Input data
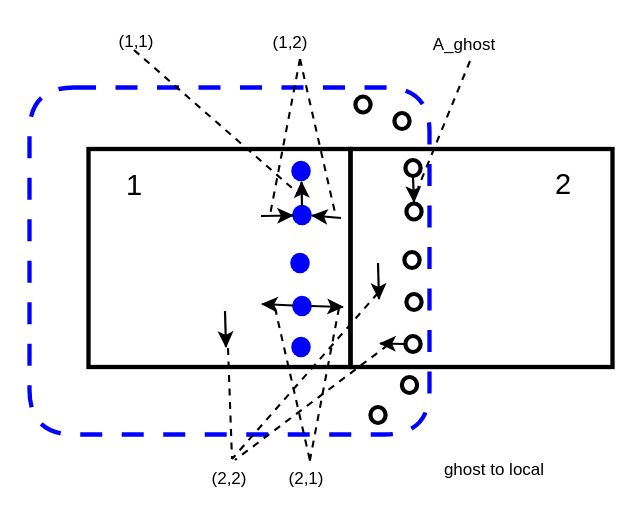
<!DOCTYPE html>
<html lang="en">
<head>
<meta charset="utf-8">
<title>Ghost to local</title>
<style>
:root { --ink: #000; --local: #00f; --paper: #fff; }
* { box-sizing: border-box; }
html, body { margin: 0; overflow: hidden; background: var(--paper); }
.diagram { position: relative; width: 640px; height: 514px; overflow: hidden; background: var(--paper); color: var(--ink); font-family: "Liberation Sans", Arial, sans-serif; }
.drawing { position: absolute; inset: 0; display: block; }
.label { position: absolute; transform: translate(-50%, -50%); font-size: 17px; line-height: 20px; white-space: nowrap; }
.domain-number { font-size: 29px; line-height: 32px; }
.domain { fill: none; stroke: var(--ink); stroke-width: 4.3; }
.ghost-region { fill: none; stroke: var(--local); stroke-width: 4.3; stroke-dasharray: 22 19.5; }
.leaders { fill: none; stroke: var(--ink); stroke-width: 2.1; stroke-dasharray: 7 6.5; }
.arrows { fill: none; stroke: var(--ink); stroke-width: 2.2; }
.local-nodes { fill: var(--local); }
.ghost-nodes { fill: var(--paper); stroke: var(--ink); stroke-width: 4.2; }
</style>
</head>
<body>
<main class="diagram">
  <svg class="drawing" width="640" height="514" viewBox="0 0 640 514" aria-hidden="true">
    <defs>
      <marker id="arrowhead" markerUnits="userSpaceOnUse" markerWidth="20" markerHeight="18" refX="17" refY="9" orient="auto">
        <path d="M18 9 L1 17 L5 9 L1 1 Z" fill="#000"/>
      </marker>
      <ellipse id="local-node" rx="9.8" ry="10.3"/>
      <ellipse id="ghost-node" rx="7.6" ry="8"/>
    </defs>

    <g class="domain">
      <rect x="88.500" y="149" width="262" height="218"/>
      <rect x="350.500" y="149" width="262" height="218"/>
    </g>

    <path class="ghost-region" stroke-dashoffset="0" d="M74 87.500 H385 Q429.500 87.500 429.500 132 V390 Q429.500 434.500 385 434.500 H74 Q29.500 434.500 29.500 390 V132 Q29.500 87.500 74 87.500"/>

    <g class="local-nodes">
      <use href="#local-node" x="301" y="171"/>
      <use href="#local-node" x="302" y="215"/>
      <use href="#local-node" x="300" y="263"/>
      <use href="#local-node" x="302" y="306"/>
      <use href="#local-node" x="301" y="347"/>
    </g>

    <g class="ghost-nodes">
      <use href="#ghost-node" x="363" y="104.500"/>
      <use href="#ghost-node" x="402" y="121"/>
      <use href="#ghost-node" x="413" y="168"/>
      <use href="#ghost-node" x="414" y="211.500"/>
      <use href="#ghost-node" x="412" y="260"/>
      <use href="#ghost-node" x="414" y="302"/>
      <use href="#ghost-node" x="413" y="344"/>
      <use href="#ghost-node" x="409.500" y="385"/>
      <use href="#ghost-node" x="378" y="415"/>
    </g>

    <g class="leaders">
      <path d="M134 50 L300 195"/>
      <path d="M300 59 L270 215"/>
      <path d="M300 59 L336 217"/>
      <path d="M470 61 L418 188"/>
      <path d="M228 348 L232 459"/>
      <path d="M378 293 L232 459"/>
      <path d="M388 345 L235 460"/>
      <path d="M275 308 L311 465"/>
      <path d="M339 308 L309 465"/>
    </g>

    <g class="arrows" marker-end="url(#arrowhead)">
      <path marker-end="url(#arrowhead)" d="M302 206 L301.500 182"/>
      <path marker-end="url(#arrowhead)" d="M261 216 L293 215.500"/>
      <path marker-end="url(#arrowhead)" d="M341 218 L312 215.500"/>
      <path marker-end="url(#arrowhead)" d="M293 305.500 L262 304"/>
      <path marker-end="url(#arrowhead)" d="M311 306 L343 307"/>
      <path marker-end="url(#arrowhead)" d="M225 311 L226 347"/>
      <path marker-end="url(#arrowhead)" d="M378 263 L379 299"/>
      <path marker-end="url(#arrowhead)" d="M413 177 L414 202"/>
      <path marker-end="url(#arrowhead)" d="M405 344 L380 343.500"/>
    </g>
  </svg>

  <span class="label" style="left:136px;top:42px">(1,1)</span>
  <span class="label" style="left:290px;top:43px">(1,2)</span>
  <span class="label" style="left:464px;top:45px">A_ghost</span>
  <span class="label domain-number" style="left:134px;top:185px">1</span>
  <span class="label domain-number" style="left:563px;top:184px">2</span>
  <span class="label" style="left:229px;top:479px">(2,2)</span>
  <span class="label" style="left:306px;top:479px">(2,1)</span>
  <span class="label" style="left:494px;top:470px">ghost to local</span>
</main>
</body>
</html>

Work request
Copy each line above exactly. Images do not belong in the copy.

Solution
<!DOCTYPE html>
<html lang="en">
<head>
<meta charset="utf-8">
<title>Ghost to local</title>
<style>
:root { --ink: #000; --local: #00f; --paper: #fff; }
* { box-sizing: border-box; }
html, body { margin: 0; overflow: hidden; background: var(--paper); }
.diagram { position: relative; width: 640px; height: 514px; overflow: hidden; background: var(--paper); color: var(--ink); font-family: "Liberation Sans", Arial, sans-serif; }
.drawing { position: absolute; inset: 0; display: block; }
.label { position: absolute; transform: translate(-50%, -50%); font-size: 17px; line-height: 20px; white-space: nowrap; }
.domain-number { font-size: 29px; line-height: 32px; }
.domain { fill: none; stroke: var(--ink); stroke-width: 4.3; }
.ghost-region { fill: none; stroke: var(--local); stroke-width: 4.3; stroke-dasharray: 22 19.5; }
.leaders { fill: none; stroke: var(--ink); stroke-width: 2.1; stroke-dasharray: 7 6.5; }
.arrows { fill: none; stroke: var(--ink); stroke-width: 2.2; }
.local-nodes { fill: var(--local); }
.ghost-nodes { fill: var(--paper); stroke: var(--ink); stroke-width: 4.2; }
</style>
</head>
<body>
<main class="diagram">
  <svg class="drawing" width="640" height="514" viewBox="0 0 640 514" aria-hidden="true">
    <defs>
      <marker id="arrowhead" markerUnits="userSpaceOnUse" markerWidth="20" markerHeight="18" refX="17" refY="9" orient="auto">
        <path d="M18 9 L1 17 L5 9 L1 1 Z" fill="#000"/>
      </marker>
      <ellipse id="local-node" rx="9.8" ry="10.3"/>
      <ellipse id="ghost-node" rx="7.6" ry="8"/>
    </defs>

    <g class="domain">
      <rect x="88.500" y="149" width="262" height="218"/>
      <rect x="350.500" y="149" width="262" height="218"/>
    </g>

    <path class="ghost-region" stroke-dashoffset="0" d="M74 87.500 H385 Q429.500 87.500 429.500 132 V390 Q429.500 434.500 385 434.500 H74 Q29.500 434.500 29.500 390 V132 Q29.500 87.500 74 87.500"/>

    <g class="local-nodes">
      <use href="#local-node" x="301" y="171"/>
      <use href="#local-node" x="302" y="215"/>
      <use href="#local-node" x="300" y="263"/>
      <use href="#local-node" x="302" y="306"/>
      <use href="#local-node" x="301" y="347"/>
    </g>

    <g class="ghost-nodes">
      <use href="#ghost-node" x="363" y="104.500"/>
      <use href="#ghost-node" x="402" y="121"/>
      <use href="#ghost-node" x="413" y="168"/>
      <use href="#ghost-node" x="414" y="211.500"/>
      <use href="#ghost-node" x="412" y="260"/>
      <use href="#ghost-node" x="414" y="302"/>
      <use href="#ghost-node" x="413" y="344"/>
      <use href="#ghost-node" x="409.500" y="385"/>
      <use href="#ghost-node" x="378" y="415"/>
    </g>

    <g class="leaders">
      <path d="M134 50 L300 195"/>
      <path d="M300 59 L270 215"/>
      <path d="M300 59 L336 217"/>
      <path d="M470 61 L418 188"/>
      <path d="M228 348 L232 459"/>
      <path d="M378 293 L232 459"/>
      <path d="M388 345 L235 460"/>
      <path d="M275 308 L311 465"/>
      <path d="M339 308 L309 465"/>
    </g>

    <g class="arrows" marker-end="url(#arrowhead)">
      <path marker-end="url(#arrowhead)" d="M302 206 L301.500 182"/>
      <path marker-end="url(#arrowhead)" d="M261 216 L293 215.500"/>
      <path marker-end="url(#arrowhead)" d="M341 218 L312 215.500"/>
      <path marker-end="url(#arrowhead)" d="M293 305.500 L262 304"/>
      <path marker-end="url(#arrowhead)" d="M311 306 L343 307"/>
      <path marker-end="url(#arrowhead)" d="M225 311 L226 347"/>
      <path marker-end="url(#arrowhead)" d="M378 263 L379 299"/>
      <path marker-end="url(#arrowhead)" d="M413 177 L414 202"/>
      <path marker-end="url(#arrowhead)" d="M405 344 L380 343.500"/>
    </g>
  </svg>

  <span class="label" style="left:136px;top:42px">(1,1)</span>
  <span class="label" style="left:290px;top:43px">(1,2)</span>
  <span class="label" style="left:464px;top:45px">A_ghost</span>
  <span class="label domain-number" style="left:134px;top:185px">1</span>
  <span class="label domain-number" style="left:563px;top:184px">2</span>
  <span class="label" style="left:229px;top:479px">(2,2)</span>
  <span class="label" style="left:306px;top:479px">(2,1)</span>
  <span class="label" style="left:494px;top:470px">ghost to local</span>
</main>
</body>
</html>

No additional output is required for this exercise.